Problem requirements: Every line of the data that includes "color" should be copied out.

┌──

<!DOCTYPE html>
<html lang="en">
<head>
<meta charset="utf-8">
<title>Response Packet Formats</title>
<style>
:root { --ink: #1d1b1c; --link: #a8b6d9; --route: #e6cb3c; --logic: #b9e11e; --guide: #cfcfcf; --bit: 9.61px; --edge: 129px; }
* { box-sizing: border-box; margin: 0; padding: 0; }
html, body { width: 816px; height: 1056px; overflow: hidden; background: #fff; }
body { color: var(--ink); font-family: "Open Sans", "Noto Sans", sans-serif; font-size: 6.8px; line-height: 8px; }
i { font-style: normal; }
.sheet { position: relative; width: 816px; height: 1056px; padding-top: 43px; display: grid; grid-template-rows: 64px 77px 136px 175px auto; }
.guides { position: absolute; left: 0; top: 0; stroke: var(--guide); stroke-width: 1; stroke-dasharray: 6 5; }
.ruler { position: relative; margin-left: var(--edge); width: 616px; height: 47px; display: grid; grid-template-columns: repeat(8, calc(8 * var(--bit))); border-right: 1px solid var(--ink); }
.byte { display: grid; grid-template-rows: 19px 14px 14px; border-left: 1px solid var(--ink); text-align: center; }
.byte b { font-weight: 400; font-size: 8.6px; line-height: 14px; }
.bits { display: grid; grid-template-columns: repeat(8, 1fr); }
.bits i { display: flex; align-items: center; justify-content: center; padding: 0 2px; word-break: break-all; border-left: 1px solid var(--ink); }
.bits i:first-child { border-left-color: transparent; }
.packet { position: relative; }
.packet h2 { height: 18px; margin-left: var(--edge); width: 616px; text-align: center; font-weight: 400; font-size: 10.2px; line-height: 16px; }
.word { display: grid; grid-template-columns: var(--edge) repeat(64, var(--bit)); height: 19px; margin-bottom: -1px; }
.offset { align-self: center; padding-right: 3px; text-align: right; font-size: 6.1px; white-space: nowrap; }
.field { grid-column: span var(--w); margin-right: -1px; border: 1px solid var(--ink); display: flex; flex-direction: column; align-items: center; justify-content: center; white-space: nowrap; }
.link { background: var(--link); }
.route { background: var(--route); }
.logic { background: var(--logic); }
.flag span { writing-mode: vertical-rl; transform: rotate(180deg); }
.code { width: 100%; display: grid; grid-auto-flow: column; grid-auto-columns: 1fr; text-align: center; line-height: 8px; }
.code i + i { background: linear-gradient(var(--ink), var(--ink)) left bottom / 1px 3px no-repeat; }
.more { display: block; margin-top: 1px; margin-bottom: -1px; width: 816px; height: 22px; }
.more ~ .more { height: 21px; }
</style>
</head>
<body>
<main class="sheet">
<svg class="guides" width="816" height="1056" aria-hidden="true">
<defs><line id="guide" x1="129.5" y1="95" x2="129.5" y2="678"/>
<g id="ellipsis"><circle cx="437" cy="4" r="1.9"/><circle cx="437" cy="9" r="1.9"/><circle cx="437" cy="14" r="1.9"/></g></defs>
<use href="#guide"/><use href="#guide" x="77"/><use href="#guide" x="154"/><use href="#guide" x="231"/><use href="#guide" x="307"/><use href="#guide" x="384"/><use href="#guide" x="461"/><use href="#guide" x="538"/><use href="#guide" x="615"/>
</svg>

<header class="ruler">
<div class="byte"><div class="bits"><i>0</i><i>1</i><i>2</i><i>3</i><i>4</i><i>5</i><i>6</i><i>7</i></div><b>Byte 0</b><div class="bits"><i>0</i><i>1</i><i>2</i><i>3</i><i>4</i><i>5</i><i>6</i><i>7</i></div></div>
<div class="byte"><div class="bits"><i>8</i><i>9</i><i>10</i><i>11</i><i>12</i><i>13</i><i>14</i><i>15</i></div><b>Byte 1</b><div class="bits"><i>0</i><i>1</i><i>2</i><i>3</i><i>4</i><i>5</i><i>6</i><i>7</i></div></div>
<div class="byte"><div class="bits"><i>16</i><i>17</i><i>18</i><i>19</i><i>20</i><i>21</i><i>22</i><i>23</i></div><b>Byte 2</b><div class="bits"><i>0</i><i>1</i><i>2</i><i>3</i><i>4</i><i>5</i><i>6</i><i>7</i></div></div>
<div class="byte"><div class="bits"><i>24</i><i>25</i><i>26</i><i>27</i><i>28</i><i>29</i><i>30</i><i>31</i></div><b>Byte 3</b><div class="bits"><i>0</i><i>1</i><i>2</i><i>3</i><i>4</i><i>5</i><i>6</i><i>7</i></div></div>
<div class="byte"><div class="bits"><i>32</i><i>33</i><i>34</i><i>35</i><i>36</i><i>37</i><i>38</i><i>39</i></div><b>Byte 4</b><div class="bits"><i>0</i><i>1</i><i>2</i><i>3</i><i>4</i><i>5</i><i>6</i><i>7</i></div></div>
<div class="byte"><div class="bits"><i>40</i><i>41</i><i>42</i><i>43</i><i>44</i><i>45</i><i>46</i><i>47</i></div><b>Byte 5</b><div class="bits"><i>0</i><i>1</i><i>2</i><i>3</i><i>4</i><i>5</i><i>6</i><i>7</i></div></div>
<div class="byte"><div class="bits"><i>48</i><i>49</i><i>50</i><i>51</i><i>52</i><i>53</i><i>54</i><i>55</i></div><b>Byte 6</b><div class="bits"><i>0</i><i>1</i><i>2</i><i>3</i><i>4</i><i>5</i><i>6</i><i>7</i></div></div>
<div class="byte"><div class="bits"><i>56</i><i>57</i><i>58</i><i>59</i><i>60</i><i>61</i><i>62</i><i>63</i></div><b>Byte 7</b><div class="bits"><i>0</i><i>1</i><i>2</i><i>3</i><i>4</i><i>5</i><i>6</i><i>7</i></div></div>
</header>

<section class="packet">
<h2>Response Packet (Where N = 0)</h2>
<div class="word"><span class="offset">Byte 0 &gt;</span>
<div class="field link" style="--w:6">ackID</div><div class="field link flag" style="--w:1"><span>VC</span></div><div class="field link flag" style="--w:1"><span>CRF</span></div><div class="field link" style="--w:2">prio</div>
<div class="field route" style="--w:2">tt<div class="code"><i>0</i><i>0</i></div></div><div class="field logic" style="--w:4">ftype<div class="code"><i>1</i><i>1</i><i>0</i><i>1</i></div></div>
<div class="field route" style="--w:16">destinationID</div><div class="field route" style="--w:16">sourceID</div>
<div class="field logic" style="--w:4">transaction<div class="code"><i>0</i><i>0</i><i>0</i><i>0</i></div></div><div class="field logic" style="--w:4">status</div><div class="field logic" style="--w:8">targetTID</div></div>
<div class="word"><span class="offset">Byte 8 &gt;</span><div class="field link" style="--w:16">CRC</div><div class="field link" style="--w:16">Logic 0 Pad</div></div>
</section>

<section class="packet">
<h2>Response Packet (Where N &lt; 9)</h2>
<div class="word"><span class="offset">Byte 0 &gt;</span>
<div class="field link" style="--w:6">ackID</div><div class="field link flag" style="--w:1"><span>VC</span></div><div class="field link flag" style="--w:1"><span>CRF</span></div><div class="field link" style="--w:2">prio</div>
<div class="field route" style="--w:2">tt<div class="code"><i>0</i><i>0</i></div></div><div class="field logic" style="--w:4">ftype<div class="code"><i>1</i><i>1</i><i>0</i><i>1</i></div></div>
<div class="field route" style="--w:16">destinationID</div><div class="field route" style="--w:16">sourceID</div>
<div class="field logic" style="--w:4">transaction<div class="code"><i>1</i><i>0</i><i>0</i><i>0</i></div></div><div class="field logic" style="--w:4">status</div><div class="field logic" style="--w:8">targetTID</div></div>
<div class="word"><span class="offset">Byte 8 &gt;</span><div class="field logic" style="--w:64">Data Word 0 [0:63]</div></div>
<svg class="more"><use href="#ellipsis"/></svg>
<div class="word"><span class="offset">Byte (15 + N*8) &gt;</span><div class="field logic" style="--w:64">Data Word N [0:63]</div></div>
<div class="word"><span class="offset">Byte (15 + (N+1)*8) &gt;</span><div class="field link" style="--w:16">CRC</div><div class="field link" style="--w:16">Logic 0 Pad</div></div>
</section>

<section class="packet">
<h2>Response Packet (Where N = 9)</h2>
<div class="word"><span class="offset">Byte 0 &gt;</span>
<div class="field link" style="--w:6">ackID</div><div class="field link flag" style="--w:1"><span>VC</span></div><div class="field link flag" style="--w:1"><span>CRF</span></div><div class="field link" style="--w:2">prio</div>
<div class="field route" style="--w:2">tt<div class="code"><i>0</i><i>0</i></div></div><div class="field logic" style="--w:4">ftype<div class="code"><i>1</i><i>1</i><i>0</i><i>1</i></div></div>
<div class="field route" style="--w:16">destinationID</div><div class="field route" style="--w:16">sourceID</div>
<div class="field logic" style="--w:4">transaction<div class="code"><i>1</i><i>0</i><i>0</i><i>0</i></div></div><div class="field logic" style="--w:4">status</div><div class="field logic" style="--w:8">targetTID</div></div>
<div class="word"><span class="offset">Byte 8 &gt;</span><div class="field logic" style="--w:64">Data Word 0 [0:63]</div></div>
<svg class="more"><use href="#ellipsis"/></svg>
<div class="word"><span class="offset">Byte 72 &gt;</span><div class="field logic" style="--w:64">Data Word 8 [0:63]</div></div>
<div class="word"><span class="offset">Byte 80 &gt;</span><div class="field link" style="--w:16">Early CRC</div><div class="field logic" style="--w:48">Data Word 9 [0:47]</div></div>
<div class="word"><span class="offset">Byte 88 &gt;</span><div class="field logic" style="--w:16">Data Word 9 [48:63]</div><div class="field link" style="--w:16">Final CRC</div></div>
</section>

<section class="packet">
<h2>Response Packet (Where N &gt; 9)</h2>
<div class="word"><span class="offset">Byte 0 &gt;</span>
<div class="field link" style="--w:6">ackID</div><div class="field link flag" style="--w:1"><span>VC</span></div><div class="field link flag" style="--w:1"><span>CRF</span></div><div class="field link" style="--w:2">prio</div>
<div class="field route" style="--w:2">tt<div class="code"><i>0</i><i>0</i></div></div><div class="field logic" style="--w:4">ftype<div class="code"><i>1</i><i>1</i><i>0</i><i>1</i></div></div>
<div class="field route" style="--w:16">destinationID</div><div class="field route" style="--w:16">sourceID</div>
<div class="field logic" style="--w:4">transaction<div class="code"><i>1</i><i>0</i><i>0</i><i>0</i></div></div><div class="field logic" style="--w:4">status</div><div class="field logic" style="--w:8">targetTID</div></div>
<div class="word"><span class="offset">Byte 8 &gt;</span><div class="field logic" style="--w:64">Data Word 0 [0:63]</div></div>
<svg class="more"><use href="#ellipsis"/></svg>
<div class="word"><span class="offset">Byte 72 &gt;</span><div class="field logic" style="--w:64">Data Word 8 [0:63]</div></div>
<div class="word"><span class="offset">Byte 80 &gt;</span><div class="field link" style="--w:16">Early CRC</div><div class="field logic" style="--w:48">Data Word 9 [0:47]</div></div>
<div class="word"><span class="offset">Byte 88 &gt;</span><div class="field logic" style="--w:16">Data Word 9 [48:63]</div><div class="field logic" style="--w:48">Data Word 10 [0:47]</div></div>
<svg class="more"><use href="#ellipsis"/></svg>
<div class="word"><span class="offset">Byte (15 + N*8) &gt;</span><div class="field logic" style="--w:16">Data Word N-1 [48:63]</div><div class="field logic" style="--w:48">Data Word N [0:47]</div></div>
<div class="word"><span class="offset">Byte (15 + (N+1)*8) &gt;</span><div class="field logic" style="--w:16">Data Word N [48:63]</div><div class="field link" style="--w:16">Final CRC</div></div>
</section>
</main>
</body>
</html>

└──

Result of this exercise:
body { color: var(--ink); font-family: "Open Sans", "Noto Sans", sans-serif; font-size: 6.8px; line-height: 8px; }
.bits i:first-child { border-left-color: transparent; }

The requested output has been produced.